Presidents Franklin Delano Roosevelt and Ronald Reagan probably wouldn't have agreed on much, but they were on the same page when it came to trade. Both warned Americans about the dangers of protectionism.
In FDR's words:
Trade is fundamental to the prosperity of Nations, as it is of individuals. All of us earn our living by producing for some market, and all of us buy in some market most of the things we need. We do better, both as producers and consumers, when the markets upon which we depend are as large and rich and various and competitive as possible. The same is true of Nations.
We have not always understood this, in the United States or in any other country. We have tried often to protect some special interest by excluding strangers' goods from competition. In the long run everyone has suffered.
Reagan later observed:
A creative, competitive America is the answer to a changing world, not trade wars that would close doors, create greater barriers, and destroy millions of jobs. We should always remember: Protectionism is destructionism.
But many of those talking about trade policy today sound more like President Herbert Hoover than Reagan or FDR. When approving the protectionist Smoot-Hawley Tariff Act in 1930, Hoover said: "There are certain industries which cannot now successfully compete with foreign producers because of lower foreign wages and a lower cost of living abroad."
That view wasn't shared by the leading economists of the day. More than 1,000 of them signed a statement opposing the Smoot-Hawley tariff increases. "Few people could hope to gain from such a change," they argued, noting:
Miners, construction, transportation and public utility workers, professional people and those employed in banks, hotels, newspaper offices, in the wholesale and retail trades, and scores of other occupations would clearly lose, since they produce no products which could be protected by tariff barriers. ... We cannot increase employment by restricting trade.
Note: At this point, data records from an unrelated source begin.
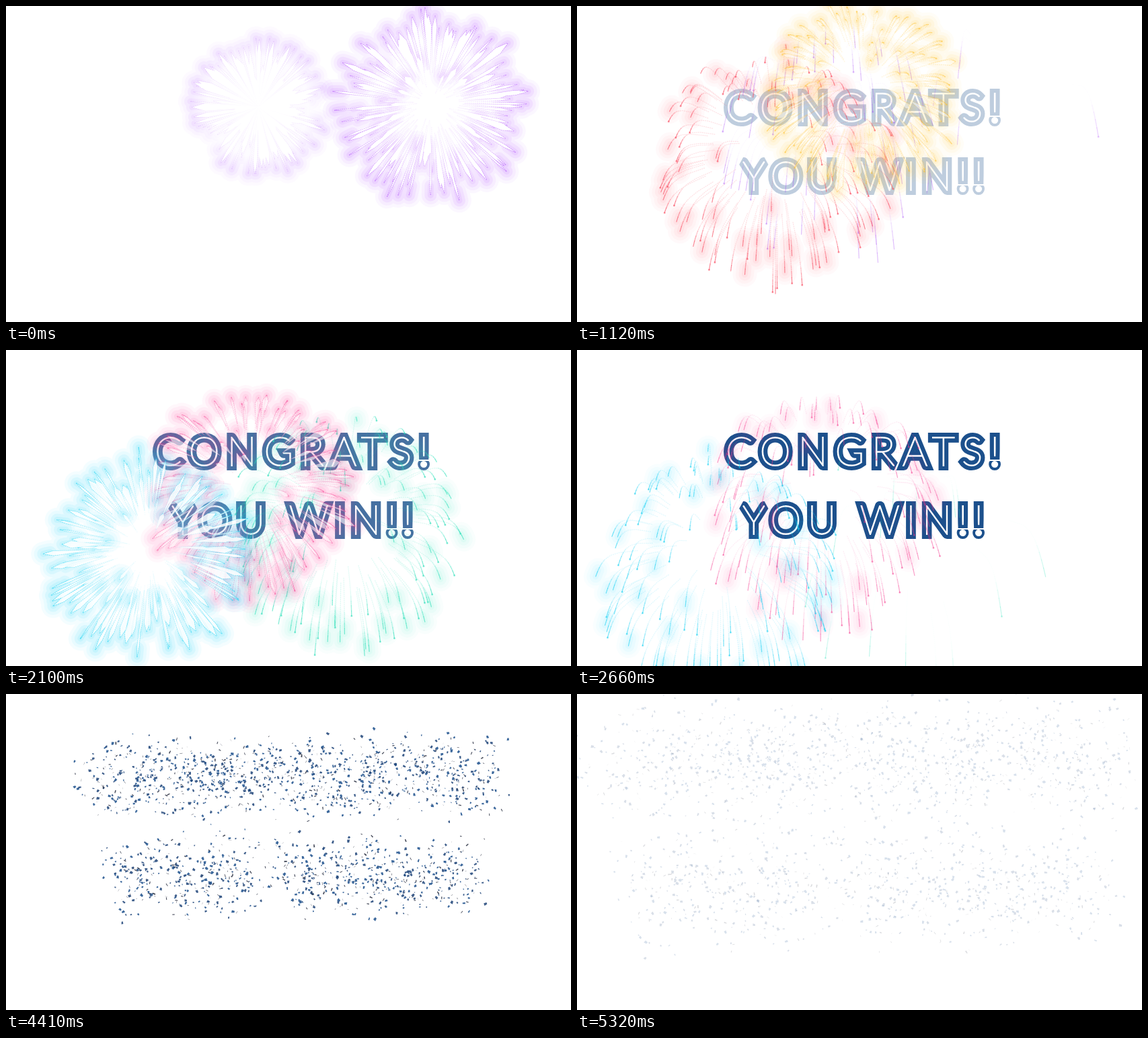
Animation of 840 by 470 pixels, one loop 5390 ms. Source, as an HTML page with a canvas:

```html
<!DOCTYPE html>
<html lang="en">
<head>
<meta charset="utf-8">
<title>Congrats! You win!!</title>
<style>
  html, body { margin: 0; width: 100%; height: 100%; overflow: hidden; background: #fff; }
  canvas { display: block; }
</style>
</head>
<body>
<canvas id="stage" width="840" height="470" role="img" aria-label="CONGRATS! YOU WIN!!"></canvas>
<script>
const W = 840, H = 470, LOOP = 5390, STEP = 70;
const BURSTS_END = 3290, SHATTER = 3920, SHARDS = 2100, RAYS = 130;
const BLUE = '#1c508c';
const ctx = document.getElementById('stage').getContext('2d');

function rng(seed) {
  return () => {
    seed = (seed + 0x6D2B79F5) | 0;
    let n = Math.imul(seed ^ (seed >>> 15), 1 | seed);
    n = (n + Math.imul(n ^ (n >>> 7), 61 | n)) ^ n;
    return ((n ^ (n >>> 14)) >>> 0) / 4294967296;
  };
}
const clamp = v => Math.max(0, Math.min(1, v));

// Inline lettering: a thin face under a heavy outline.
const STROKE = 14;
function letter(c, text, left, right, base) {
  c.font = '100 59px Lato, Inter, sans-serif';
  c.letterSpacing = '0px';
  const m = c.measureText(text);
  const ink = m.actualBoundingBoxLeft + m.actualBoundingBoxRight;
  c.letterSpacing = (right - left - STROKE - ink) / (text.length - 1) + 'px';
  const x = left + STROKE / 2 + m.actualBoundingBoxLeft;
  c.miterLimit = 2;
  c.strokeStyle = BLUE;
  c.lineWidth = STROKE;
  c.strokeText(text, x, base);
  c.strokeStyle = c.fillStyle = '#fff';
  c.lineWidth = 1.8;
  c.strokeText(text, x, base);
  c.fillText(text, x, base);
}

const sign = document.createElement('canvas');
sign.width = W;
sign.height = H;
const sc = sign.getContext('2d');
letter(sc, 'CONGRATS!', 218, 630, 172);
letter(sc, 'YOU WIN!!', 240, 606, 274);
sc.clearRect(611, 163, 20, 2);
sc.clearRect(564, 265, 44, 2);

// Shards start on inked points of the lettering.
function makeShards() {
  const px = sc.getImageData(0, 0, W, H).data, rand = rng(11), list = [];
  for (let tries = 0; list.length < SHARDS && tries < 60000; tries++) {
    const x = 216 + rand() * 416, y = 121 + rand() * 162;
    const i = ((y | 0) * W + (x | 0)) * 4;
    if (px[i + 3] < 128 || px[i] > 128) continue;
    const dir = rand() * Math.PI * 2, push = 75 * Math.sqrt(rand());
    list.push({
      x, y,
      dx: (x - 422) * 1.06 + Math.cos(dir) * push,
      dy: (y - 212) * 1.06 + Math.sin(dir) * push,
      size: 0.8 + rand() * 1.4,
      turn: rand() * 6.28, spin: (rand() - 0.5) * 0.012,
      tilt: rand() * 6.28, tumble: 0.002 + rand() * 0.006
    });
  }
  return list;
}
const shards = makeShards();

function drawShards(age) {
  const e = 1 - Math.exp(-age / 861);
  const tones = [BLUE, '#1f4478', '#2a3042'].map(tone => [tone, new Path2D()]);
  shards.forEach((s, i) => {
    const squash = Math.cos(s.tilt + s.tumble * age);
    const path = tones[Math.abs(squash) < 0.5 ? 2 : i % 2][1];
    const x = s.x + s.dx * e, y = s.y + s.dy * e;
    const a = s.turn + s.spin * age, c = Math.cos(a), n = Math.sin(a);
    const w = s.size, h = s.size * squash;
    path.moveTo(x + w * c - h * n, y + w * n + h * c);
    path.lineTo(x + w * c + h * n, y + w * n - h * c);
    path.lineTo(x - w * c + h * n, y - w * n - h * c);
    path.lineTo(x - w * c - h * n * 0.4, y - w * n + h * c * 0.4);
    path.closePath();
  });
  ctx.globalAlpha = 1 - Math.pow(age / 1560, 1.7);
  for (const [tone, path] of tones) {
    ctx.fillStyle = tone;
    ctx.fill(path);
  }
}

// x, y, start, reach, colour
const bursts = [
  [632, 147, -350, 185, '168,64,250'],
  [375, 150, -200, 165, '160,64,245'],
  [297, 212, 250, 185, '248,62,84'],
  [425, 122, 580, 165, '255,190,40'],
  [500, 247, 1255, 185, '40,222,184'],
  [362, 205, 1600, 182, '244,54,140'],
  [212, 298, 1690, 188, '0,204,240']
].map(([x, y, start, reach, rgb], k) => {
  const rand = rng(31 + k * 7);
  const rays = Array.from({ length: RAYS }, (_, i) => {
    const dir = (i + rand() * 3) / RAYS * Math.PI * 2, z = rand() * 2 - 1;
    const speed = reach * Math.sqrt(1 - z * z * 0.85) * (0.84 + rand() * 0.18);
    return {
      vx: Math.cos(dir) * speed, vy: Math.sin(dir) * speed,
      width: 0.6 + rand() * rand() * 6,
      life: 1050 + rand() * 450, halo: rand()
    };
  });
  return { x, y, start, reach, rgb, rays };
});

// Fast burst followed by a slow drift outwards.
const spread = age => 0.85 * (1 - Math.exp(-age / 160)) + 0.15 * age / 1000;

function place(b, ray, age) {
  const e = spread(age);
  return [b.x + ray.vx * e, b.y + ray.vy * e + 4.4e-5 * age * age];
}

function trace(path, b, ray, from, to, parts) {
  path.moveTo(...place(b, ray, from));
  for (let i = 1; i <= parts; i++) path.lineTo(...place(b, ray, from + (to - from) * i / parts));
}

function stroke(path, style, width, alpha) {
  ctx.strokeStyle = style;
  ctx.lineWidth = width;
  ctx.globalAlpha = clamp(alpha);
  ctx.stroke(path);
}

function drawHalo(b, rays, age) {
  const path = new Path2D(), thin = (age - 500) / 700;
  for (const ray of rays) {
    if (ray.halo > thin) trace(path, b, ray, Math.max(0, age - 60 - age * 0.06), age, 2);
  }
  const glow = clamp(age / 350) * clamp(1.1 - age / 1500);
  for (const [width, alpha] of [[36, 0.05], [27, 0.06], [18, 0.09], [9, 0.1]]) {
    stroke(path, `rgb(${b.rgb})`, width, alpha * glow);
  }
}

function drawCore(b, radius, age) {
  const strength = clamp(1 - (age - 150) / 300);
  if (!strength) return;
  const g = ctx.createRadialGradient(b.x, b.y, 0, b.x, b.y, radius * 0.95);
  g.addColorStop(0, '#fff');
  g.addColorStop(0.75, '#fff');
  g.addColorStop(1, 'rgba(255,255,255,0)');
  ctx.globalAlpha = strength;
  ctx.fillStyle = g;
  ctx.fillRect(b.x - radius, b.y - radius, radius * 2, radius * 2);
}

function drawPetals(b, rays, radius, age, tail, white) {
  const path = new Path2D();
  for (const ray of rays) {
    const [x0, y0] = place(b, ray, tail), [x1, y1] = place(b, ray, age);
    const len = Math.hypot(x1 - x0, y1 - y0) || 1;
    const nx = (y0 - y1) / len * ray.width, ny = (x1 - x0) / len * ray.width;
    const mx = x0 + (x1 - x0) * 0.8, my = y0 + (y1 - y0) * 0.8;
    path.moveTo(x0, y0);
    path.lineTo(mx + nx, my + ny);
    path.lineTo(x1, y1);
    path.lineTo(mx - nx, my - ny);
    path.closePath();
  }
  const g = ctx.createRadialGradient(b.x, b.y, radius * 0.3, b.x, b.y, radius);
  g.addColorStop(0, `rgba(${b.rgb},0.1)`);
  g.addColorStop(1, `rgb(${b.rgb})`);
  ctx.setLineDash([1, 2]);
  stroke(path, g, 1.4, white * 0.7 * clamp(age / 380) ** 2);
  ctx.setLineDash([]);
  ctx.globalAlpha = white;
  ctx.fillStyle = '#fff';
  ctx.fill(path);
}

function drawTrails(b, rays, age, tail, strength) {
  const color = `rgb(${b.rgb})`, parts = 5, span = (age - tail) / parts;
  const wash = new Path2D(), heads = new Path2D();
  for (const ray of rays) {
    trace(wash, b, ray, age * 0.22, age, 6);
    if (ray.halo < 0.35) {
      const [x, y] = place(b, ray, age);
      heads.moveTo(x + 1.5, y);
      heads.arc(x, y, 1.5, 0, 7);
    }
  }
  const fade = clamp(1.25 - age / 1600);
  ctx.setLineDash([1, 2]);
  stroke(wash, color, 1.3, 0.28 * strength * fade * clamp(1.6 - age / 1000));
  ctx.setLineDash([]);
  for (let k = 0; k < parts; k++) {
    const path = new Path2D();
    for (const ray of rays) trace(path, b, ray, tail + span * k, tail + span * (k + 1), 2);
    const near = (k + 1) / parts;
    stroke(path, color, 2.2 - near, near * near * 0.75 * strength * fade);
  }
  ctx.globalAlpha = 0.7 * strength * fade;
  ctx.fillStyle = color;
  ctx.fill(heads);
}

function drawBurst(b, age) {
  const rays = b.rays.filter(r => age < r.life);
  if (age <= 0 || !rays.length) return;
  const radius = b.reach * spread(age);
  const tail = Math.max(0, age - 200 - age * 0.25);
  const white = clamp(1 - (age - 350) / 350);
  drawHalo(b, rays, age);
  drawCore(b, radius, age);
  if (white < 1) drawTrails(b, rays, age, tail, 1 - white);
  if (white > 0) drawPetals(b, rays, radius, age, tail, white);
}

function draw(t) {
  ctx.globalAlpha = 1;
  ctx.fillStyle = '#fff';
  ctx.fillRect(0, 0, W, H);
  if (t > SHATTER) return drawShards(t - SHATTER);
  ctx.globalAlpha = clamp((t - 600) / 1850);
  ctx.drawImage(sign, 0, 0);
  if (t < BURSTS_END) for (const b of bursts) drawBurst(b, t - b.start);
}

ctx.lineCap = ctx.lineJoin = 'round';
const begin = performance.now();
let shown = -1;
function tick() {
  const t = Math.floor((performance.now() - begin) % LOOP / STEP) * STEP;
  if (t !== shown) draw(shown = t);
  requestAnimationFrame(tick);
}
tick();
</script>
</body>
</html>
```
Reports of companies like Nabisco moving operations to Mexico illustrate the need for more free trade. The U.S. government restricts imports of sugar, forcing Americans to pay roughly twice the world price. As a result, many sugar-using companies have relocated production from the United States to other countries. According to a Commerce Department study, "For each one sugar growing and harvesting job saved through high U.S. sugar prices, nearly three confectionery manufacturing jobs are lost."
Mexico's embrace of free trade has encouraged some carmakers to locate there instead of in the United States, according to The Wall Street Journal. As CBS Money Watch reported, "Mexico ... trumps the U.S. on free trade. It has agreements with 45 countries, meaning low tariffs for exporting globally."
Some suggest that U.S. trade deficits with China and Mexico are a big problem. But there is no evidence that trade deficits shrink the economy. From 2008 to 2009, the U.S. trade deficit plummeted by over 50 percent, and U.S. gross domestic product (GDP) also declined. Then from 2009 to 2014, the U.S. trade deficit increased by $125 billion, but U.S. GDP increased by $2.9 trillion as U.S. manufacturing output soared to the highest level ever.
What about the idea that U.S. companies who relocate to other countries should be penalized? That type of government control over economic activity seems more suited for North Korea or Russia than a country based on private property rights and the rule of law. It would also risk the jobs of over 6 million Americans working for foreign companies that invested in the United States. If the U.S. government starts penalizing companies that move abroad, what's to stop other countries from retaliating by penalizing companies that want to invest in the United States? By the way, in 2014, new foreign investment in the U.S. exceeded new U.S. investment abroad by $185 billion.
Another idea that has been floated is to force Americans to pay high tariffs on Chinese-made clothing and other products, supposedly in order to create jobs in the United States. That makes as much sense as forcing Americans to stop downloading movies and start shopping at Blockbuster Video stores again.
These types of backward-looking proposals would create some jobs, but would destroy others and make Americans poorer. The Heritage Foundation's annual "Index of Economic Freedom" shows that countries with low trade barriers are much more prosperous than those that restrict trade.
Riley is the Jay Van Andel Senior Policy Analyst in the Heritage Foundation's Center for Trade and Economics.